The Semicolon Project brings hope through a symbol of continuation.

Project Semicolon“A semicolon represents a sentence the author could’ve ended, but chose not to. The author is you and the sentence is your life.”

Project Semicolon

Wear your semicolon tomorrow: April 16, 2015.

Show your support.

Tell the world your story is not over yet.

@ProjSemicolon

#ProjectSemicolon

#SemicolonProject

#TheSemicolonProject

#SemicolonProject416

 

To Thine Own Self Be True

 

“The most important thing is to always be true to what we like.”

Author J.D. Estrada said this to me. We were chatting on Twitter about book genres and reading whatever you want regardless of what others say. This statement stuck with me for two reasons.ThoughtBubble

  1. It can be applied to many situations.
  1. Most of the time you see a quote beginning with “We should always be true to…”, you expect it to end with “who we are”. But he said “what we like”. I find that interesting.

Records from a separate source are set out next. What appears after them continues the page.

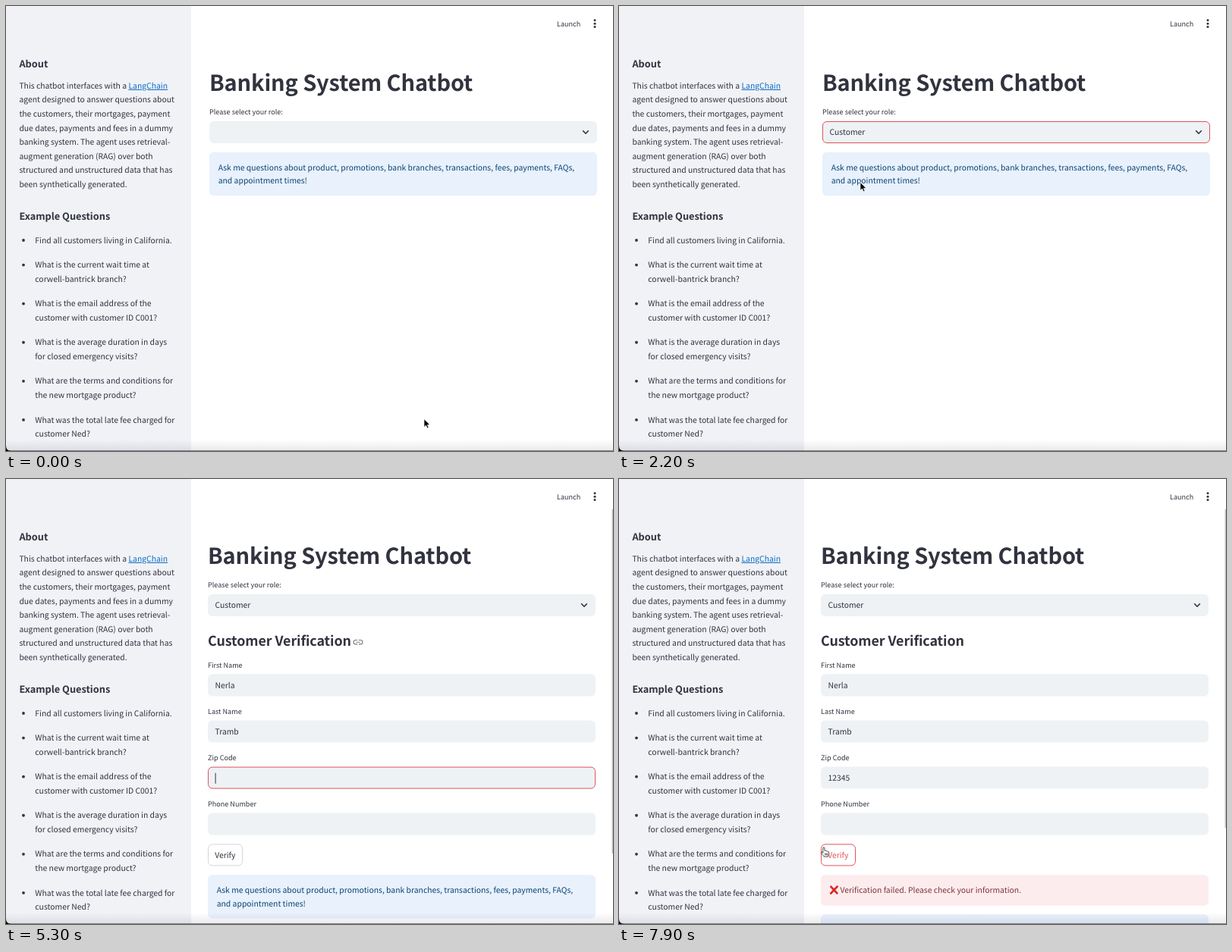
An HTML page that plays this animation: 800x587 px, repeating every 8000 ms.

```html
<!DOCTYPE html>
<html lang="en">
<head>
<meta charset="utf-8">
<title>Banking System Chatbot</title>
<style>
  html, body { margin: 0; width: 100%; height: 100%; overflow: hidden; background: #fff; }
  svg { display: block; width: 100%; height: 100%; }
  text { font-family: "Noto Sans CJK JP", "Noto Sans CJK SC", "Noto Sans", sans-serif; text-rendering: geometricPrecision; white-space: pre; }
  .tip { font-family: Inter, Roboto, sans-serif; }
  .menu { filter: drop-shadow(0 2px 5px rgba(0, 0, 0, .16)); }
</style>
</head>
<body>
<svg id="stage" viewBox="0 0 800 587"></svg>
<script>
const LOOP = 8000, STEP = 100;
const INK = '#31333f', BOX = '#eef2f5', RED = '#e0535a', LINK = '#0d6cc4', NAVY = '#0c4474';
const FAMILY = '"Noto Sans CJK JP","Noto Sans CJK SC","Noto Sans",sans-serif';
const stage = document.getElementById('stage');
const ctx = document.createElement('canvas').getContext('2d');

// Sizes refer to a face with these digit widths; convert them to the installed face.
const digitWidth = { 400: .497, 600: .52, 700: .536 };
const sizeRatio = {};
for (const weight in digitWidth) {
  ctx.font = `${weight > 400 ? 700 : 400} 100px ${FAMILY}`;
  sizeRatio[weight] = digitWidth[weight] * 100 / ctx.measureText('0').width;
}
const BODY = 11.61, SMALL = 10.16;

function text(x, y, str, { size = BODY, weight = 400, fill = INK, extra = '' } = {}) {
  const px = (size * sizeRatio[weight]).toFixed(3);
  return `<text x="${x}" y="${y}" font-size="${px}" font-weight="${weight > 400 ? 700 : 400}" fill="${fill}" ${extra}>${str}</text>`;
}
function textWidth(str) {
  ctx.font = `400 100px ${FAMILY}`;
  return ctx.measureText(str).width * BODY * sizeRatio[400] / 100;
}
const rect = (x, y, w, h, fill, r = 0, stroke = 'none') =>
  `<rect x="${x}" y="${y}" width="${w}" height="${h}" rx="${r}" fill="${fill}" stroke="${stroke}"/>`;
const path = (d, stroke, width = 1, fill = 'none') =>
  `<path d="${d}" fill="${fill}" stroke="${stroke}" stroke-width="${width}" stroke-linecap="round" stroke-linejoin="round"/>`;
const at = (x, y, content) => `<g transform="translate(${x} ${y})">${content}</g>`;
const caret = (x, y) => rect(x, y, 1, 14, INK);

// Input box, outlined in red while focused.
const inputBox = (x, y, focused) => focused
  ? rect(x + .5, y + .5, 510, 28, BOX, 5.5, RED)
  : rect(x, y, 511, 29, BOX, 5.8);

const about = [
  'This chatbot interfaces with a <tspan fill="' + LINK + '" text-decoration="underline">LangChain</tspan>',
  'agent designed to answer questions about', 'the customers, their mortgages, payment',
  'due dates, payments and fees in a dummy', 'banking system. The agent uses retrieval-',
  'augment generation (RAG) over both', 'structured and unstructured data that has',
  'been synthetically generated.'
];
const examples = [
  ['Find all customers living in California.'],
  ['What is the current wait time at', 'corwell-bantrick branch?'],
  ['What is the email address of the', 'customer with customer ID C001?'],
  ['What is the average duration in days', 'for closed emergency visits?'],
  ['What are the terms and conditions for', 'the new mortgage product?'],
  ['What was the total late fee charged for', 'customer Ned?']
];

function sidebar() {
  const heading = { size: 14.51, weight: 600 };
  let out = rect(0, 0, 244, 587, '#f0f2f6') + text(17.4, 80.8, 'About', heading);
  about.forEach((line, i) => out += text(17.4, 108.9 + i * 18.58, line));
  out += text(17.4, 282, 'Example Questions', heading);
  let y = 312.6;
  for (const lines of examples) {
    out += `<circle cx="23" cy="${y - 3.6}" r="1.9" fill="${INK}"/>`;
    for (const line of lines) {
      out += text(38.3, y, line);
      y += 18.58;
    }
    y += 13.95;
  }
  return out;
}

function header() {
  return text(726, 27, 'Launch', { size: SMALL })
    + [18.8, 23.2, 27.6].map(y => `<circle cx="776" cy="${y}" r="1.5" fill="${INK}"/>`).join('');
}

function windowEdge() {
  return `<defs><linearGradient id="shade" x2="0" y2="1"><stop stop-color="#303050" stop-opacity="0"/>
    <stop offset="1" stop-color="#303050" stop-opacity=".1"/></linearGradient></defs>`
    + rect(0, 572, 800, 14.5, 'url(#shade)') + rect(0, 586.2, 800, .8, '#66666b')
    + '<path d="M0 580Q0 587 7 587H0Z" fill="#000"/>';
}

function info(x, y) {
  return rect(x, y, 511, 57.5, '#e8f1fc', 5.8)
    + text(x + 11.7, y + 24, 'Ask me questions about product, promotions, bank branches, transactions, fees, payments, FAQs,', { fill: NAVY })
    + text(x + 11.7, y + 41.5, 'and appointment times!', { fill: NAVY });
}

function roleSelect(x, value, focused) {
  return text(x, 111.8, 'Banking System Chatbot', { size: 31.93, weight: 700, extra: 'letter-spacing="-.005em"' })
    + text(x, 143.4, 'Please select your role:', { size: SMALL })
    + inputBox(x, 152, focused) + text(x + 9.5, 170.4, value)
    + path(`M${x + 492.6} 164.8l3.4 3.4 3.4-3.4`, INK, 1.6);
}

function roleMenu(t) {
  const row = t < 1500 ? 0 : 1;
  return `<path class="menu" d="M268 181H779V262Q779 268 773 268H274Q268 268 268 262Z" fill="#fff"/>`
    + rect(268, 181 + row * 29, 511, 29, BOX)
    + text(279.6, 228.2, 'Customer') + text(279.6, 257.2, 'Banker');
}

function linkIcon(focused) {
  const ring = focused ? '<rect x="-6.6" y="-6.4" width="13.2" height="13" rx="2" fill="#f3f7fc" stroke="' + LINK + '" stroke-width="1.6"/>' : '';
  return at(464, 215.2, ring + path('M-1.3-2.7H-3.2a2.7 2.7 0 0 0 0 5.4H-1.3M1.3-2.7H3.2a2.7 2.7 0 0 1 0 5.4H1.3M-2.2 0H2.2', '#777983', 1.1));
}

// Each field: its label, final value and the time of every keystroke.
const fields = [
  { label: 'First Name', value: 'Nerla', keys: [2800, 2900, 3100, 3200, 3300], from: 2700, to: 3400 },
  { label: 'Last Name', value: 'Tramb', keys: [4000, 4100, 4300, 4600, 4600], from: 3400, to: 5300 },
  { label: 'Zip Code', value: '12345', keys: [6000, 6100, 6200, 6300, 6800], from: 5300, to: 7500,
    more: ['12340', '10234', '11234'] },
  { label: 'Phone Number', value: '', keys: [], from: LOOP, to: LOOP }
];
const caretOff = [[1700, 2000], [3600, 3900], [4900, 5100], [5500, 5800], [6600, 6800], [7100, 7500]];
const within = (t, [a, b]) => t >= a && t < b;
const caretShown = t => !caretOff.some(span => within(t, span));

function suggestions(y, items) {
  return path(`M346.5 ${y + 34.5}L353.5 ${y + 28.5}L360.5 ${y + 34.5}Z`, '#1e1e1e', .6, '#1e1e1e')
    + rect(339, y + 34.4, 113, 8 + items.length * 24, '#1e1e1e', 4)
    + items.map((item, i) => `<text class="tip" x="347.7" y="${y + 53.8 + i * 24}" font-size="9.4" font-weight="600" fill="#fff">${item}</text>`).join('');
}

function form(t) {
  let out = text(266, 220.4, 'Customer Verification', { size: 20.32, weight: 600, extra: 'letter-spacing="-.005em"' });
  let popup = '';
  if (t < 7100) out += linkIcon(within(t, [2500, 2700]));
  fields.forEach((field, i) => {
    const y = 257.6 + i * 61;
    const count = field.keys.filter(key => t >= key).length;
    const typed = field.value.slice(0, count);
    const focused = within(t, [field.from, field.to]);
    out += text(266, y - 8.5, field.label, { size: SMALL }) + inputBox(266, y, focused)
      + text(275.5, y + 18.3, typed);
    if (!focused) return;
    if (caretShown(t)) out += caret(275.6 + textWidth(typed), y + 8.2);
    if (count) out += text(771, y + 25.2, 'Press Enter to apply', { size: 8.71, fill: '#84858c', extra: 'text-anchor="end"' });
    if (count && count < field.value.length)
      popup = suggestions(y, [field.value, ...(count === 1 && field.more || [])]);
  });
  const hover = t >= 7500, failed = t >= 7700;
  out += rect(266.5, 481.9, 45, 28, '#fff', 5.5, hover ? RED : '#d6d6d9')
    + text(275.2, 499.8, 'Verify', { fill: hover ? RED : INK });
  if (failed) {
    out += rect(266, 522.3, 511, 40.5, '#fdeced', 5.8)
      + path('M279.4 537.8l8 8.6M287.6 537.6l-8.4 9', '#dc2525', 2.7)
      + text(291.5, 546.3, 'Verification failed. Please check your information.', { fill: '#7d353b' });
  }
  return out + info(266, failed ? 574.3 : 522.3)
    + rect(798.6, 40, 1.4, failed ? 420 : 454, '#bdbdc1') + popup;
}

const pointerPath = [
  [0, 551, 545], [200, 420, 520], [400, 130, 440], [600, 28, 320], [900, 150, 385], [1000, 235, 375],
  [1100, 340, 185], [1200, 352, 166], [1300, 352, 166], [1400, 342, 200], [1500, 332, 234], [1600, 332, 234],
  [2000, 318, 238], [2500, 318, 225], [7100, 318, 225], [7300, 214, 400], [7500, 262, 484], [7700, 270, 486], [8000, 270, 486]
];
const pointerKinds = [[0, 'arrow'], [1100, 'beam'], [1400, 'hand'], [2200, 'arrow'], [2500, 'none'], [7100, 'arrow'], [7500, 'hand']];
const pointers = {
  none: '',
  arrow: path('M0 0V10.5L2.5 8.2L4.2 12L6 11.2L4.4 7.6H7.7Z', '#fff', .7, '#000'),
  beam: path('M-2-6Q0-6 0-4.5Q0-6 2-6M0-4.5V4.5M-2 6Q0 6 0 4.5Q0 6 2 6M-1.2 .8H1.2', '#222', 1),
  hand: path('M-1.2 7V1Q-1.2-.2-.1-.2Q1 0 1 1V4.3Q2.7 3.5 3.1 4.9Q4.6 4.2 5 5.6Q6.7 5.2 6.7 6.8V8.5Q6.6 10 5.6 11V12.2H.3Q-.4 10.7-2.6 8.6Q-4.4 6.5-3.2 5.9Q-2.4 5.5-1.2 7ZM1.7 8V10M3.2 8V10M4.7 8V10', '#222', .8, '#fff')
};

function pointer(t) {
  const i = pointerPath.findIndex(p => p[0] > t);
  const [t0, x0, y0] = pointerPath[i - 1], [t1, x1, y1] = pointerPath[i];
  const k = (t - t0) / (t1 - t0);
  const kind = pointerKinds.filter(p => t >= p[0]).pop()[1];
  return at(x0 + (x1 - x0) * k, y0 + (y1 - y0) * k, pointers[kind]);
}

function page(t) {
  if (t >= 2300) return roleSelect(266, 'Customer', t < 2500) + form(t);
  const open = within(t, [1300, 2200]);
  return roleSelect(268, t >= 2200 ? 'Customer' : '', t >= 1300) + info(268, 192.7)
    + (open ? roleMenu(t) : '') + (open && caretShown(t) ? caret(279, 159.3) : '');
}

const fixed = sidebar() + header(), edge = windowEdge();
let shown = -1;
function tick() {
  const t = Math.floor(performance.now() % LOOP / STEP) * STEP;
  if (t !== shown) {
    shown = t;
    stage.innerHTML = rect(0, 0, 800, 587, '#fff') + fixed + page(t) + edge + pointer(t);
  }
  requestAnimationFrame(tick);
}
tick();
</script>
</body>
</html>
```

Being true to yourself is crucial and something we tell our children to do. But how often do we ask them what they like and if they stay true to that? I understand this could be considered part of being true to who you are but the words are not the same. They’re more specific and have an entirely different focus.

“Be true to who you are” is a bit abstract for children. Asking them what they like gets you an answer. Asking them if they care what other people think of those things gets you an answer. This leads to a conversation—a way to engage them in a discussion of being true to who they are using concrete examples of what they like.

 

Be True to What You Like

Both my boys (8 and 10 years old) still love their picture books.

 

My Sunday thoughts in 200 words or less.